▸ **WORK REQUIRED**:
Write out the listing below exactly, and omit any images you find in it.

▸ **EXERCISE DATA**:
Content starts

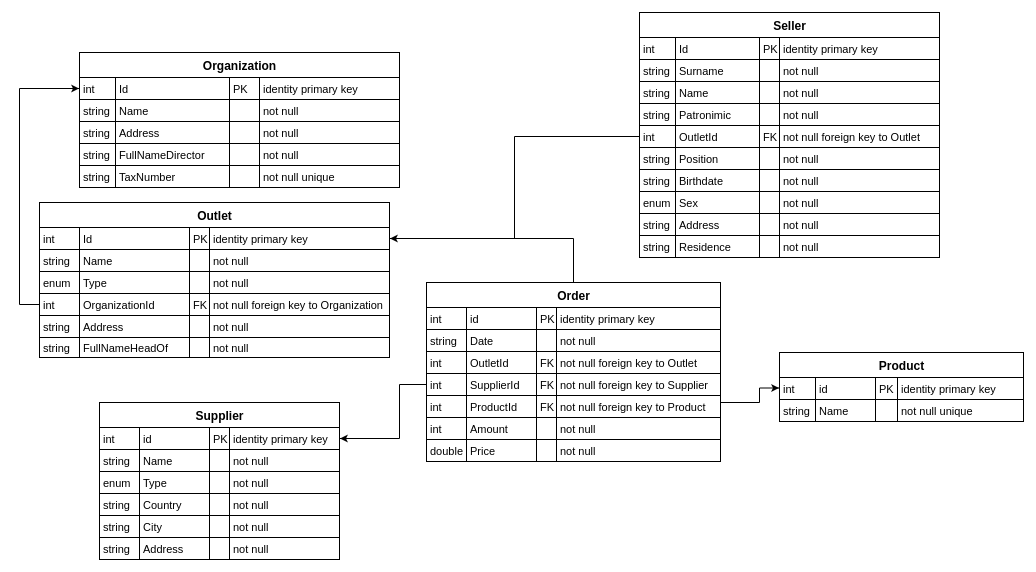
<!DOCTYPE html>
<html lang="en">
<head>
<meta charset="utf-8">
<title>Entity relationship diagram</title>
<style>
:root { --paper: #fff; --ink: #000; }
* { box-sizing: border-box; margin: 0; }
body { background: var(--paper); overflow: hidden; }
.diagram {
  position: relative; width: 1036px; height: 572px; overflow: hidden;
  background: var(--paper); color: var(--ink);
  font: 11px/22px "Liberation Sans", Arial, sans-serif;
}
.links { position: absolute; left: 0; top: 0; }
.links polyline { fill: none; stroke: var(--ink); stroke-width: 1; }
.entity { position: absolute; border: 1px solid var(--ink); background: var(--paper); }
.entity h2 { height: 24px; font-size: 12px; line-height: 26px; font-weight: 700; text-align: center; }
.row { display: grid; grid-template-columns: var(--cols) 1fr; height: 22px; border-top: 1px solid var(--ink); }
.row span { height: 21px; padding-left: 3px; border-right: 1px solid var(--ink); white-space: nowrap; }
.row span:last-child { border-right: 0; }
.organization { left: 79px; top: 52px; width: 321px; --cols: 36px 114px 30px; }
.outlet { left: 39px; top: 202px; width: 351px; --cols: 40px 110px 20px; }
.outlet .row:last-child, .outlet .row:last-child span { height: 20px; line-height: 21px; }
.outlet .row:last-child span { height: 19px; }
.supplier { left: 99px; top: 402px; width: 241px; --cols: 40px 70px 20px; }
.order { left: 426px; top: 282px; width: 295px; --cols: 40px 70px 20px; }
.seller { left: 639px; top: 12px; width: 301px; --cols: 36px 84px 20px; }
.product { left: 779px; top: 352px; width: 245px; --cols: 36px 60px 22px; }
</style>
</head>
<body>
<main class="diagram">
  <svg class="links" width="1036" height="572" viewBox="0 0 1036 572" aria-hidden="true">
    <defs>
      <marker id="arrow" markerUnits="userSpaceOnUse" markerWidth="10" markerHeight="10" refX="9" refY="5" orient="auto">
        <polygon points="9,5 1,9 3,5 1,1"/>
      </marker>
    </defs>
    <polyline points="39.5,304.5 19.5,304.5 19.5,88.5 79,88.5" marker-end="url(#arrow)"/>
    <polyline points="639.5,136.5 514.5,136.5 514.5,238.5 396,238.5"/>
    <polyline points="573.5,282.5 573.5,238.5 390,238.5" marker-end="url(#arrow)"/>
    <polyline points="426.5,384.5 399.5,384.5 399.5,438.5 340,438.5" marker-end="url(#arrow)"/>
    <polyline points="720.5,402.5 759.5,402.5 759.5,388 779,388" marker-end="url(#arrow)"/>
  </svg>

  <section class="entity organization">
    <h2>Organization</h2>
    <div class="row"><span>int</span><span>Id</span><span>PK</span><span>identity primary key</span></div>
    <div class="row"><span>string</span><span>Name</span><span></span><span>not null</span></div>
    <div class="row"><span>string</span><span>Address</span><span></span><span>not null</span></div>
    <div class="row"><span>string</span><span>FullNameDirector</span><span></span><span>not null</span></div>
    <div class="row"><span>string</span><span>TaxNumber</span><span></span><span>not null unique</span></div>
  </section>

  <section class="entity outlet">
    <h2>Outlet</h2>
    <div class="row"><span>int</span><span>Id</span><span>PK</span><span>identity primary key</span></div>
    <div class="row"><span>string</span><span>Name</span><span></span><span>not null</span></div>
    <div class="row"><span>enum</span><span>Type</span><span></span><span>not null</span></div>
    <div class="row"><span>int</span><span>OrganizationId</span><span>FK</span><span>not null foreign key to Organization</span></div>
    <div class="row"><span>string</span><span>Address</span><span></span><span>not null</span></div>
    <div class="row"><span>string</span><span>FullNameHeadOf</span><span></span><span>not null</span></div>
  </section>

  <section class="entity supplier">
    <h2>Supplier</h2>
    <div class="row"><span>int</span><span>id</span><span>PK</span><span>identity primary key</span></div>
    <div class="row"><span>string</span><span>Name</span><span></span><span>not null</span></div>
    <div class="row"><span>enum</span><span>Type</span><span></span><span>not null</span></div>
    <div class="row"><span>string</span><span>Country</span><span></span><span>not null</span></div>
    <div class="row"><span>string</span><span>City</span><span></span><span>not null</span></div>
    <div class="row"><span>string</span><span>Address</span><span></span><span>not null</span></div>
  </section>

  <section class="entity order">
    <h2>Order</h2>
    <div class="row"><span>int</span><span>id</span><span>PK</span><span>identity primary key</span></div>
    <div class="row"><span>string</span><span>Date</span><span></span><span>not null</span></div>
    <div class="row"><span>int</span><span>OutletId</span><span>FK</span><span>not null foreign key to Outlet</span></div>
    <div class="row"><span>int</span><span>SupplierId</span><span>FK</span><span>not null foreign key to Supplier</span></div>
    <div class="row"><span>int</span><span>ProductId</span><span>FK</span><span>not null foreign key to Product</span></div>
    <div class="row"><span>int</span><span>Amount</span><span></span><span>not null</span></div>
    <div class="row"><span>double</span><span>Price</span><span></span><span>not null</span></div>
  </section>

  <section class="entity seller">
    <h2>Seller</h2>
    <div class="row"><span>int</span><span>Id</span><span>PK</span><span>identity primary key</span></div>
    <div class="row"><span>string</span><span>Surname</span><span></span><span>not null</span></div>
    <div class="row"><span>string</span><span>Name</span><span></span><span>not null</span></div>
    <div class="row"><span>string</span><span>Patronimic</span><span></span><span>not null</span></div>
    <div class="row"><span>int</span><span>OutletId</span><span>FK</span><span>not null foreign key to Outlet</span></div>
    <div class="row"><span>string</span><span>Position</span><span></span><span>not null</span></div>
    <div class="row"><span>string</span><span>Birthdate</span><span></span><span>not null</span></div>
    <div class="row"><span>enum</span><span>Sex</span><span></span><span>not null</span></div>
    <div class="row"><span>string</span><span>Address</span><span></span><span>not null</span></div>
    <div class="row"><span>string</span><span>Residence</span><span></span><span>not null</span></div>
  </section>

  <section class="entity product">
    <h2>Product</h2>
    <div class="row"><span>int</span><span>id</span><span>PK</span><span>identity primary key</span></div>
    <div class="row"><span>string</span><span>Name</span><span></span><span>not null unique</span></div>
  </section>
</main>
</body>
</html>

Content ends

▸ **ANSWER BOX**:
<!DOCTYPE html>
<html lang="en">
<head>
<meta charset="utf-8">
<title>Entity relationship diagram</title>
<style>
:root { --paper: #fff; --ink: #000; }
* { box-sizing: border-box; margin: 0; }
body { background: var(--paper); overflow: hidden; }
.diagram {
  position: relative; width: 1036px; height: 572px; overflow: hidden;
  background: var(--paper); color: var(--ink);
  font: 11px/22px "Liberation Sans", Arial, sans-serif;
}
.links { position: absolute; left: 0; top: 0; }
.links polyline { fill: none; stroke: var(--ink); stroke-width: 1; }
.entity { position: absolute; border: 1px solid var(--ink); background: var(--paper); }
.entity h2 { height: 24px; font-size: 12px; line-height: 26px; font-weight: 700; text-align: center; }
.row { display: grid; grid-template-columns: var(--cols) 1fr; height: 22px; border-top: 1px solid var(--ink); }
.row span { height: 21px; padding-left: 3px; border-right: 1px solid var(--ink); white-space: nowrap; }
.row span:last-child { border-right: 0; }
.organization { left: 79px; top: 52px; width: 321px; --cols: 36px 114px 30px; }
.outlet { left: 39px; top: 202px; width: 351px; --cols: 40px 110px 20px; }
.outlet .row:last-child, .outlet .row:last-child span { height: 20px; line-height: 21px; }
.outlet .row:last-child span { height: 19px; }
.supplier { left: 99px; top: 402px; width: 241px; --cols: 40px 70px 20px; }
.order { left: 426px; top: 282px; width: 295px; --cols: 40px 70px 20px; }
.seller { left: 639px; top: 12px; width: 301px; --cols: 36px 84px 20px; }
.product { left: 779px; top: 352px; width: 245px; --cols: 36px 60px 22px; }
</style>
</head>
<body>
<main class="diagram">
  <svg class="links" width="1036" height="572" viewBox="0 0 1036 572" aria-hidden="true">
    <defs>
      <marker id="arrow" markerUnits="userSpaceOnUse" markerWidth="10" markerHeight="10" refX="9" refY="5" orient="auto">
        <polygon points="9,5 1,9 3,5 1,1"/>
      </marker>
    </defs>
    <polyline points="39.5,304.5 19.5,304.5 19.5,88.5 79,88.5" marker-end="url(#arrow)"/>
    <polyline points="639.5,136.5 514.5,136.5 514.5,238.5 396,238.5"/>
    <polyline points="573.5,282.5 573.5,238.5 390,238.5" marker-end="url(#arrow)"/>
    <polyline points="426.5,384.5 399.5,384.5 399.5,438.5 340,438.5" marker-end="url(#arrow)"/>
    <polyline points="720.5,402.5 759.5,402.5 759.5,388 779,388" marker-end="url(#arrow)"/>
  </svg>

  <section class="entity organization">
    <h2>Organization</h2>
    <div class="row"><span>int</span><span>Id</span><span>PK</span><span>identity primary key</span></div>
    <div class="row"><span>string</span><span>Name</span><span></span><span>not null</span></div>
    <div class="row"><span>string</span><span>Address</span><span></span><span>not null</span></div>
    <div class="row"><span>string</span><span>FullNameDirector</span><span></span><span>not null</span></div>
    <div class="row"><span>string</span><span>TaxNumber</span><span></span><span>not null unique</span></div>
  </section>

  <section class="entity outlet">
    <h2>Outlet</h2>
    <div class="row"><span>int</span><span>Id</span><span>PK</span><span>identity primary key</span></div>
    <div class="row"><span>string</span><span>Name</span><span></span><span>not null</span></div>
    <div class="row"><span>enum</span><span>Type</span><span></span><span>not null</span></div>
    <div class="row"><span>int</span><span>OrganizationId</span><span>FK</span><span>not null foreign key to Organization</span></div>
    <div class="row"><span>string</span><span>Address</span><span></span><span>not null</span></div>
    <div class="row"><span>string</span><span>FullNameHeadOf</span><span></span><span>not null</span></div>
  </section>

  <section class="entity supplier">
    <h2>Supplier</h2>
    <div class="row"><span>int</span><span>id</span><span>PK</span><span>identity primary key</span></div>
    <div class="row"><span>string</span><span>Name</span><span></span><span>not null</span></div>
    <div class="row"><span>enum</span><span>Type</span><span></span><span>not null</span></div>
    <div class="row"><span>string</span><span>Country</span><span></span><span>not null</span></div>
    <div class="row"><span>string</span><span>City</span><span></span><span>not null</span></div>
    <div class="row"><span>string</span><span>Address</span><span></span><span>not null</span></div>
  </section>

  <section class="entity order">
    <h2>Order</h2>
    <div class="row"><span>int</span><span>id</span><span>PK</span><span>identity primary key</span></div>
    <div class="row"><span>string</span><span>Date</span><span></span><span>not null</span></div>
    <div class="row"><span>int</span><span>OutletId</span><span>FK</span><span>not null foreign key to Outlet</span></div>
    <div class="row"><span>int</span><span>SupplierId</span><span>FK</span><span>not null foreign key to Supplier</span></div>
    <div class="row"><span>int</span><span>ProductId</span><span>FK</span><span>not null foreign key to Product</span></div>
    <div class="row"><span>int</span><span>Amount</span><span></span><span>not null</span></div>
    <div class="row"><span>double</span><span>Price</span><span></span><span>not null</span></div>
  </section>

  <section class="entity seller">
    <h2>Seller</h2>
    <div class="row"><span>int</span><span>Id</span><span>PK</span><span>identity primary key</span></div>
    <div class="row"><span>string</span><span>Surname</span><span></span><span>not null</span></div>
    <div class="row"><span>string</span><span>Name</span><span></span><span>not null</span></div>
    <div class="row"><span>string</span><span>Patronimic</span><span></span><span>not null</span></div>
    <div class="row"><span>int</span><span>OutletId</span><span>FK</span><span>not null foreign key to Outlet</span></div>
    <div class="row"><span>string</span><span>Position</span><span></span><span>not null</span></div>
    <div class="row"><span>string</span><span>Birthdate</span><span></span><span>not null</span></div>
    <div class="row"><span>enum</span><span>Sex</span><span></span><span>not null</span></div>
    <div class="row"><span>string</span><span>Address</span><span></span><span>not null</span></div>
    <div class="row"><span>string</span><span>Residence</span><span></span><span>not null</span></div>
  </section>

  <section class="entity product">
    <h2>Product</h2>
    <div class="row"><span>int</span><span>id</span><span>PK</span><span>identity primary key</span></div>
    <div class="row"><span>string</span><span>Name</span><span></span><span>not null unique</span></div>
  </section>
</main>
</body>
</html>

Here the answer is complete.